Every time an act of severe violence occurs and a background story can be found where the perpetrator played violent video games, there are cried by both sides of the “violent video games lead to tragedy” debate. This isn’t an article about which side is right and which side is wrong. This is all about why the discussion simply needs to stop. It’s wasting everyone’s time.
Navy Yard shooter Aaron Alexis was a heavily-addicted player of video games. As a result, there are many who are using it as a rallying cry against violent video games. Of course, the story generates a response from the other side as well. The Guardian took it a step further with a story that says that “scaremongering claims by the mainstream media that video games lead to violent behavior” actually leads to violent behavior. Yes, they’re saying that discussion of the violence allegedly caused by video games leads to more violence than the video games themselves.
Who’s right? It doesn’t matter. Here’s why:
There’s too much money at stake
If Monsanto, the Trilateral Commission, and the RIAA have proven anything, it’s that the presence of enough money exchanging hands between the right people can keep any bad entity up and running indefinitely. It would not be possible to present enough scientific data to compel a change in the mindset of politicians or the gaming industry when it comes to violent games. Grand Theft Auto V generated over $800 million in sales in the first 24 hours after its release.
The mainstream media knows this. They aren’t trying to change the world for the better by promoting studies that point to video games being the culprit in many violent crimes. They know that the topic is a hot one and that people on both sides of the debate are very passionate about their stance. In essence, the debate creates an angle that can generate more pageviews for their publications.
Anyone wasting time on these studies for the right reason are misdirecting their efforts towards a fruitless cause. Education – that may help, but it brings up another challenge…
The players simply won’t have it
They’re stabbing each other to get their hands on these games. Even if you put a ton of effort into educating parents about the potential dangers of violent video game play, they would be hard pressed to keep their kids off the games.
That doesn’t take into account the fact that gaming is no longer a kid thing. There are more 20, 30, and 40+ year old players of game franchises like Grand Theft Auto, Call of Duty, and Assassin’s Creed than there are teens playing these games. They certainly won’t be told that they shouldn’t play the games because it may make them more inclined to perform acts of violence.
The naysayers have a point
For every violent person who plays video games, there are millions of non-violent people playing video games. For every act of violence perpetrated by someone who plays violent video games, there are tons of acts of violence perpetrated by people who do not play violent video games.
Some would even argue that violent video games act as a way to subdue violence by giving people an outlet to virtually perpetrate their acts rather than perform them in real life.

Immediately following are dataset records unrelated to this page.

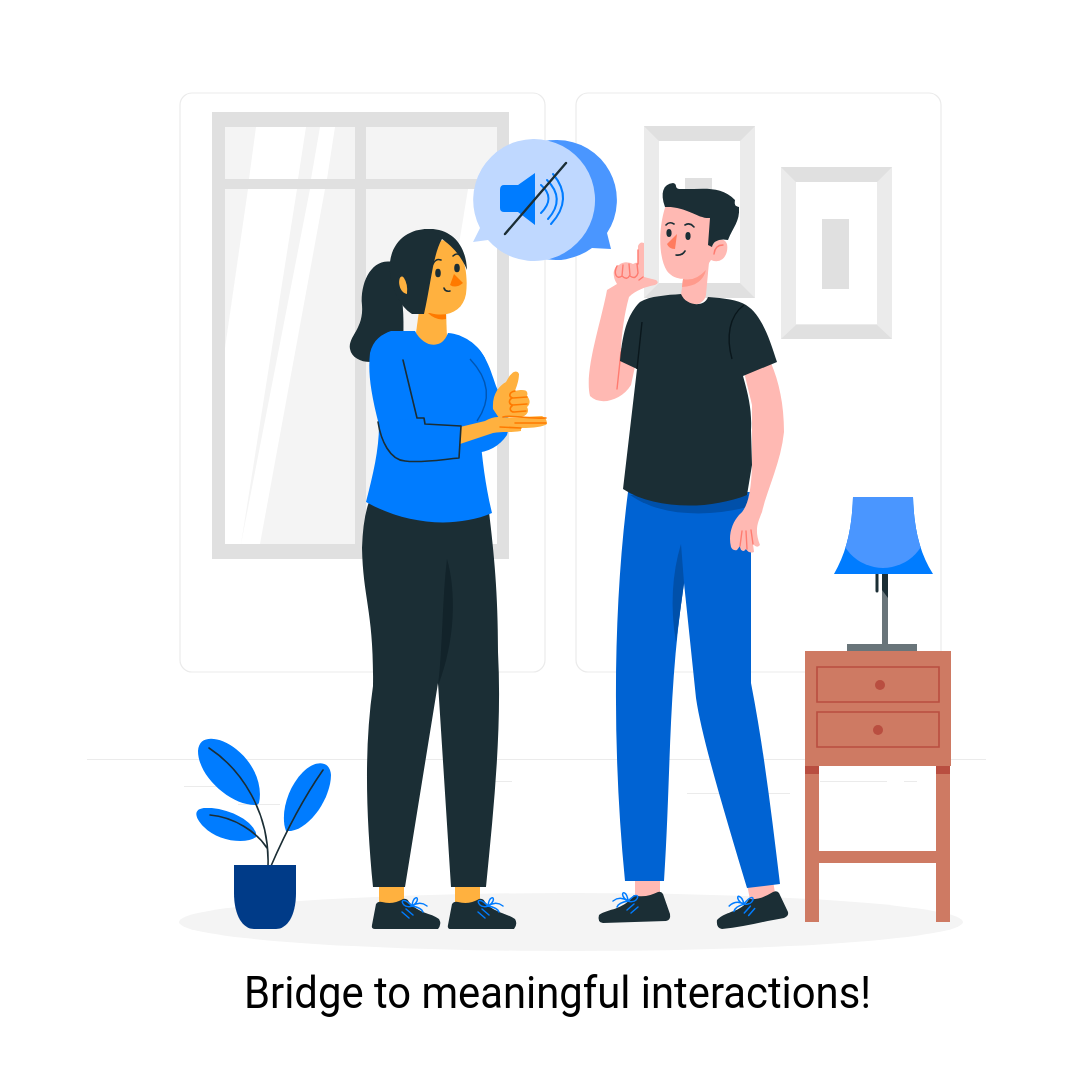
<!DOCTYPE html>
<html lang="en">
<head>
<meta charset="utf-8">
<title>Bridge to meaningful interactions!</title>
<style>
:root{--blue:#007cff;--blue-mid:#4a96ff;--blue-pale:#bfd8ff;--jeans:#0063d3;--jeans-shade:#0050aa;--navy:#003b88;--ink:#1b2e35;--ink-shade:#12232a;--amber:#ffb13f;--orange:#ff7a00;--pink:#ffb9b3;--coral:#ff9a8c;--wood:#ce7a63;--wood-line:#b94e40;--gray:#e0e0e0;--gray-light:#ebebeb;--gray-pale:#f4f4f4;--metal:#69757a}
html,body{margin:0;width:1072px;height:1072px;overflow:hidden;background:#fff}
svg{display:block}
.blue{fill:var(--blue)}.mid{fill:var(--blue-mid)}.pale{fill:var(--blue-pale)}
.jeans{fill:var(--jeans)}.jeans-shade{fill:var(--jeans-shade)}.navy{fill:var(--navy)}
.ink{fill:var(--ink)}.ink-shade{fill:var(--ink-shade)}.amber{fill:var(--amber)}.orange{fill:var(--orange)}
.pink{fill:var(--pink)}.coral{fill:var(--coral)}.wood{fill:var(--wood)}.wood-dark{fill:var(--wood-line)}
.gray{fill:var(--gray)}.light{fill:var(--gray-light)}.soft{fill:var(--gray-pale)}.white{fill:#fff}.metal{fill:var(--metal)}
.line{fill:none;stroke:var(--ink);stroke-width:1.6;stroke-linecap:round;stroke-linejoin:round}
.wall-line{fill:none;stroke:var(--gray-light);stroke-width:1.2}
.orange-line{fill:none;stroke:var(--orange);stroke-width:1.6;stroke-linecap:round}
.coral-line{fill:none;stroke:#ff7b70;stroke-width:1.4;stroke-linecap:round}
.blue-line{fill:none;stroke:var(--blue);stroke-width:1.5;stroke-linecap:round}
.wood-line{fill:none;stroke:var(--wood-line);stroke-width:1.6}
.caption{font-family:Roboto,"Noto Sans",sans-serif;font-size:45px;font-stretch:condensed;fill:#000}
</style>
</head>
<body>
<svg width="1072" height="1072" viewBox="0 0 1072 1072" role="img" aria-label="A woman and a man talking in sign language in a living room">
<defs>
<clipPath id="shade-clip"><path d="M853 497H913C914 530 920 553 933 574H834C846 553 852 530 853 497Z"/></clipPath>
<g id="laces" class="blue-line"><path d="M0 0C-9-9-12-5-8-1C-6 1-2 1 0 0C1-10 7-10 5-5C4-2 2-1 0 0C6-4 11-3 15 0M0 0C6 1 10 3 11 6M-6 3L1 9M-10 6L-3 12"/></g>
</defs>

<g id="room">
<rect class="wall-line" x="180" y="93" width="365" height="579" rx="12"/>
<rect class="wall-line" x="576" y="93" width="365" height="579" rx="12"/>
<path class="wall-line" d="M87 759.5H986M184 786.5H232M238 804.5H280M455 781.5H512M687 793.5H790M820 781.5H887M904 781.5H917"/>
<ellipse class="soft" cx="571" cy="922" rx="392" ry="29"/>
</g>

<g id="window">
<rect class="gray" x="212" y="112" width="297" height="447"/>
<rect class="soft" x="225" y="127" width="272" height="417"/>
<path class="white" d="M256 127H306L298 179H249ZM320 127H335L327 179H311ZM248 189H297L241 544H225V348ZM310 189H325L260 544H241ZM468 189H497V544H410Z"/>
<path class="gray" d="M355 127H366V544H355ZM225 179H497V189H225Z"/>
</g>

<g id="picture-frames">
<path class="light" d="M644 126H755V298H644Z"/>
<path class="gray" d="M644 126H755L740 141H659ZM644 298H755L740 283H659Z"/>
<rect class="white" x="659" y="141" width="81" height="142"/>
<rect class="gray" x="685" y="178" width="27" height="66"/>
<path class="light" d="M781 167H892V339H781Z"/>
<path class="gray" d="M781 167H892L877 182H796ZM781 339H892L877 325H796Z"/>
<rect class="white" x="796" y="182" width="81" height="142"/>
<rect class="gray" x="822" y="219" width="27" height="70"/>
</g>

<g id="speech-bubbles">
<path class="mid" d="M557 140A60 60 0 0 1 607 233L611 249L592 248A60 60 0 1 1 557 140Z"/>
<path class="pale" d="M533 139A61 61 0 1 1 488 240L473 242L480 228A61 61 0 0 1 533 139Z"/>
<path class="blue" d="M504 185H518L535 173V225L518 212H504Q500 212 500 208V190Q500 185 504 185Z"/>
<path d="M541 185Q556 198 541 213M547 180Q566 199 548 219M553 174Q574 199 551 224" fill="none" stroke="#007cff" stroke-width="2" stroke-linecap="round"/>
<path class="line" d="M566 163L505 234" style="stroke-width:2.4"/>
</g>

<g id="plant">
<path class="blue" d="M256 805C232 806 198 777 198 751C199 733 221 737 236 749C254 763 263 785 259 803Q258 805 256 805Z"/>
<path class="blue" d="M256 837C246 845 217 841 204 827C194 817 193 808 206 808C224 807 251 818 256 833Z"/>
<path class="blue" d="M286 831C280 815 287 788 303 772C315 760 330 760 331 775C331 797 311 828 291 831Z"/>
<path class="line" d="M209 748C241 769 270 812 268 866M210 815C234 817 257 832 267 848M323 770C300 803 284 836 271 866"/>
<path class="navy" d="M234 865H296V893C296 916 287 929 276 929H254C243 929 234 916 234 893Z"/>
</g>

<g id="nightstand">
<path class="wood" d="M805 765H819V922H805ZM936 765H950V922H936ZM819 851H936V863H819Z"/>
<path class="wood-dark" d="M805 765H819V774H805ZM936 765H950V774H936Z"/>
<rect class="wood" x="805" y="651" width="146" height="115"/>
<path class="wood-line" d="M817 667H939V702H817ZM817 712H939V747H817Z"/>
<circle class="wood-dark" cx="880" cy="685" r="5"/>
<circle class="wood-dark" cx="878" cy="730" r="5"/>
</g>

<g id="lamp">
<path class="metal" d="M882 574H888V644H917V651H847V644H882Z"/>
<path class="ink" d="M882 574H888V598L882 590Z"/>
<path class="line" d="M877 574V591" style="stroke-width:3"/>
<path class="blue" d="M853 497H913C914 530 920 553 933 574H834C846 553 852 530 853 497Z"/>
<ellipse class="mid" cx="883" cy="520" rx="46" ry="48" clip-path="url(#shade-clip)"/>
</g>

<g id="woman">
<g id="woman-shoes">
<path class="amber" d="M379 884H404V908H379ZM455 884H480V908H455Z"/>
<g id="woman-shoe">
<path class="ink" d="M376 904Q378 901 382 902C390 904 396 903 403 899Q407 898 409 902C418 913 431 913 439 919Q442 924 438 929H375Q371 929 372 925Z"/>
<use href="#laces" x="412" y="906"/>
</g>
<use href="#woman-shoe" x="76"/>
</g>
<path class="ink" d="M369 502L489 512C494 554 498 592 498 652C502 728 494 806 486 887H451L438 683L405 887H373C366 815 364 748 373 686C374 612 363 599 362 548Q363 518 369 502Z"/>
<path class="ink-shade" d="M447 559C456 590 456 640 438 686C443 645 442 600 447 559Z"/>
<path class="ink" d="M392 262C372 258 360 282 362 305C364 329 348 336 350 349C353 365 382 368 403 348C404 325 404 300 399 284Z"/>
<path class="amber" d="M421 296L416 333C418 349 444 349 447 338L446 312Z"/>
<path class="orange" d="M428 313L446 313V319Q436 321 428 313Z"/>
<path class="amber" d="M433 243C456 231 470 262 466 294C463 311 448 318 430 313C417 310 407 298 405 289C395 285 398 274 405 278Z"/>
<path class="ink" d="M412 314C398 305 388 282 390 262C393 238 412 228 430 229C451 229 466 244 467 270C460 253 450 245 442 239C433 254 431 284 424 314Z"/>
<path class="amber" d="M407 294C396 292 398 271 404 278Q408 284 407 294Z"/>
<g id="woman-face">
<ellipse class="ink" cx="438" cy="273" rx="2.8" ry="4.3"/>
<ellipse class="ink" cx="457" cy="268" rx="2.8" ry="4.3"/>
<path class="line" d="M433 264Q436 258 441 260M453 256Q457 252 461 256M444 288Q445 292 450 291"/>
<path class="orange" d="M454 274L463 283Q456 289 450 285Z"/>
</g>
<path class="blue" d="M464 339C484 348 489 365 496 386C505 407 512 420 507 435C498 448 484 455 466 452Z"/>
<path class="blue" d="M391 331L415 331C424 348 442 350 448 333C463 334 478 344 485 358C495 400 480 409 480 432C482 460 486 488 492 513C454 529 405 524 366 502C373 475 379 450 379 425C370 390 368 371 370 353C373 340 382 334 391 331Z"/>
<path d="M470 359C487 377 493 398 477 421" fill="none" stroke="#0056b3" stroke-width="1.4"/>
<g id="woman-hands">
<path class="amber" d="M460 427L485 421C492 417 498 416 504 418L542 416Q547 418 547 424Q541 428 521 428V431C511 433 502 431 493 433L460 444Z"/>
<path class="amber" d="M493 409C492 394 499 386 506 382C510 374 516 368 519 374C519 381 516 388 515 391C524 389 529 390 527 396C531 400 530 405 527 407C530 412 526 416 521 417L499 418Z"/>
<path class="orange-line" d="M515 391C509 392 508 397 513 398L527 397M512 398C508 400 509 405 513 405L527 404M512 406C509 408 510 412 514 412L526 411M503 417C510 414 521 419 546 418M515 423L546 423M500 427L521 428"/>
</g>
<path class="blue" d="M378 420C381 447 387 460 403 461L459 458L461 427L425 424L417 419Z"/>
<path class="line" d="M403 360L417 418H424L425 424L461 426L459 458C438 460 421 463 405 461C390 460 381 441 378 422"/>
</g>

<g id="man">
<g id="man-shoes">
<path class="pink" d="M635 877H660V901H635ZM747 884L773 880L776 900L751 905Z"/>
<path class="ink" d="M634 895C642 898 652 895 658 892Q661 891 663 894L670 914Q671 920 666 921L603 923Q597 922 599 915C609 908 622 911 634 895Z"/>
<use href="#laces" transform="translate(628 901) scale(-1 1)"/>
<path class="ink" d="M749 899C759 900 766 896 773 892Q777 890 779 893L788 912Q789 916 784 918C765 921 743 927 722 929Q716 928 717 920C727 910 741 913 749 899Z"/>
<use href="#laces" transform="translate(744 904) rotate(-8) scale(-1 1)"/>
</g>
<path class="jeans" d="M628 492H751V683C764 750 772 818 780 884L747 888C728 824 702 740 696 698L684 583C668 689 671 774 664 881H625C612 750 613 608 628 492Z"/>
<path class="jeans-shade" d="M681 544C672 573 670 609 676 642L684 583Z"/>
<path class="jeans-shade" d="M630 495L748 495V507C709 517 661 517 630 495Z"/>
<g id="man-raised-arm">
<path class="pink" d="M639 348L631 385C621 401 600 406 590 396C584 371 601 323 607 290L617 284C611 275 614 266 619 265C623 261 629 262 633 264C638 261 638 264 638 264V246Q640 241 644 243V277L656 280Q660 283 655 285C645 287 636 290 629 297C624 315 622 333 621 348Z"/>
<path class="coral-line" d="M617 266C613 274 617 280 622 276L623 265M622 276Q627 281 630 275L629 264M630 276Q636 280 638 273L637 264M638 264V250M639 280L643 277M621 352L617 389"/>
</g>
<path class="pink" d="M744 372L771 363C779 382 784 404 784 432C781 462 767 490 762 512C758 522 754 530 760 545Q757 549 753 544L754 552Q749 554 746 549L744 551Q740 551 740 546L737 550Q733 551 731 547C728 535 732 523 739 515C748 508 751 492 752 466V405Z"/>
<path class="coral-line" d="M740 546L742 531M747 549L746 531M753 544L751 530"/>
<path class="pink" d="M684 272L681 295C681 308 704 308 706 295L709 262Z"/>
<path class="coral" d="M683 279Q695 282 706 270Q702 286 682 287Z"/>
<path class="pink" d="M667 202C658 225 658 257 667 271C680 287 702 276 711 260C722 265 729 254 727 244C724 237 716 238 712 246L711 206Z"/>
<path class="ink" d="M665 207C660 193 663 184 673 183C678 184 674 188 679 189C699 190 720 184 735 200C734 206 736 206 739 207C740 222 733 227 728 240C720 238 713 241 712 247L708 245L710 218C698 219 686 206 665 207Z"/>
<path class="coral-line" d="M714 254Q715 245 723 245"/>
<g id="man-face">
<ellipse class="ink" cx="669" cy="233" rx="2.6" ry="4"/>
<ellipse class="ink" cx="688" cy="236" rx="2.6" ry="4"/>
<path class="line" d="M666 225Q669 221 674 224M685 225Q690 222 694 227M676 255Q682 256 685 251"/>
<path class="coral" d="M677 234L675 249Q669 249 667 244Z" style="fill:#ff7b5e"/>
</g>
<path class="ink" d="M681 294C686 306 704 308 708 297C724 298 738 300 746 305C762 315 770 340 777 362L743 376C749 397 752 412 751 430L752 465L747 495C710 510 655 510 623 489L637 369L620 361C623 328 629 313 640 302C650 296 667 295 681 294Z"/>
<path d="M744 305C729 316 726 337 732 359M642 322L637 369" fill="none" stroke="#0a171c" stroke-width="1.4"/>
</g>

<text class="caption" x="244" y="1008" textLength="627" lengthAdjust="spacingAndGlyphs">Bridge to meaningful interactions!</text>
</svg>
</body>
</html>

Logic works in both directions on this argument. It’s not like smoking cigarettes or drunk driving where there is hard scientific evidence proving that death can occur as a result of these practices. It’s way too grey to make a solid connection.
Call it a stalemate and move on
Nothing can be changed regarding violent video games. No politician would be able to pull it off in Washington. No video game company would be willing to pass up on the opportunity or to try to set a trend.
If by some miracle a real debate would happen that started leaning in this direction, the domino effect of censorship and suppression would begin. What about television and movies? What about alcohol? What about the weapons themselves? What about prescription medications? What about a broken psychological health system? There are simply too many factors in play in today’s society to try to isolate the debate around a single issue.
Let’s call it a stalemate. Those who believe that violent video games cause problems can stop playing them and try to keep their kids from playing them. Those who do not believe in the connection can keep playing them and allow their kids to play them. It’s a frustrating conversation that cannot lead to anything good. In this case, awareness does nothing more than cause further problems.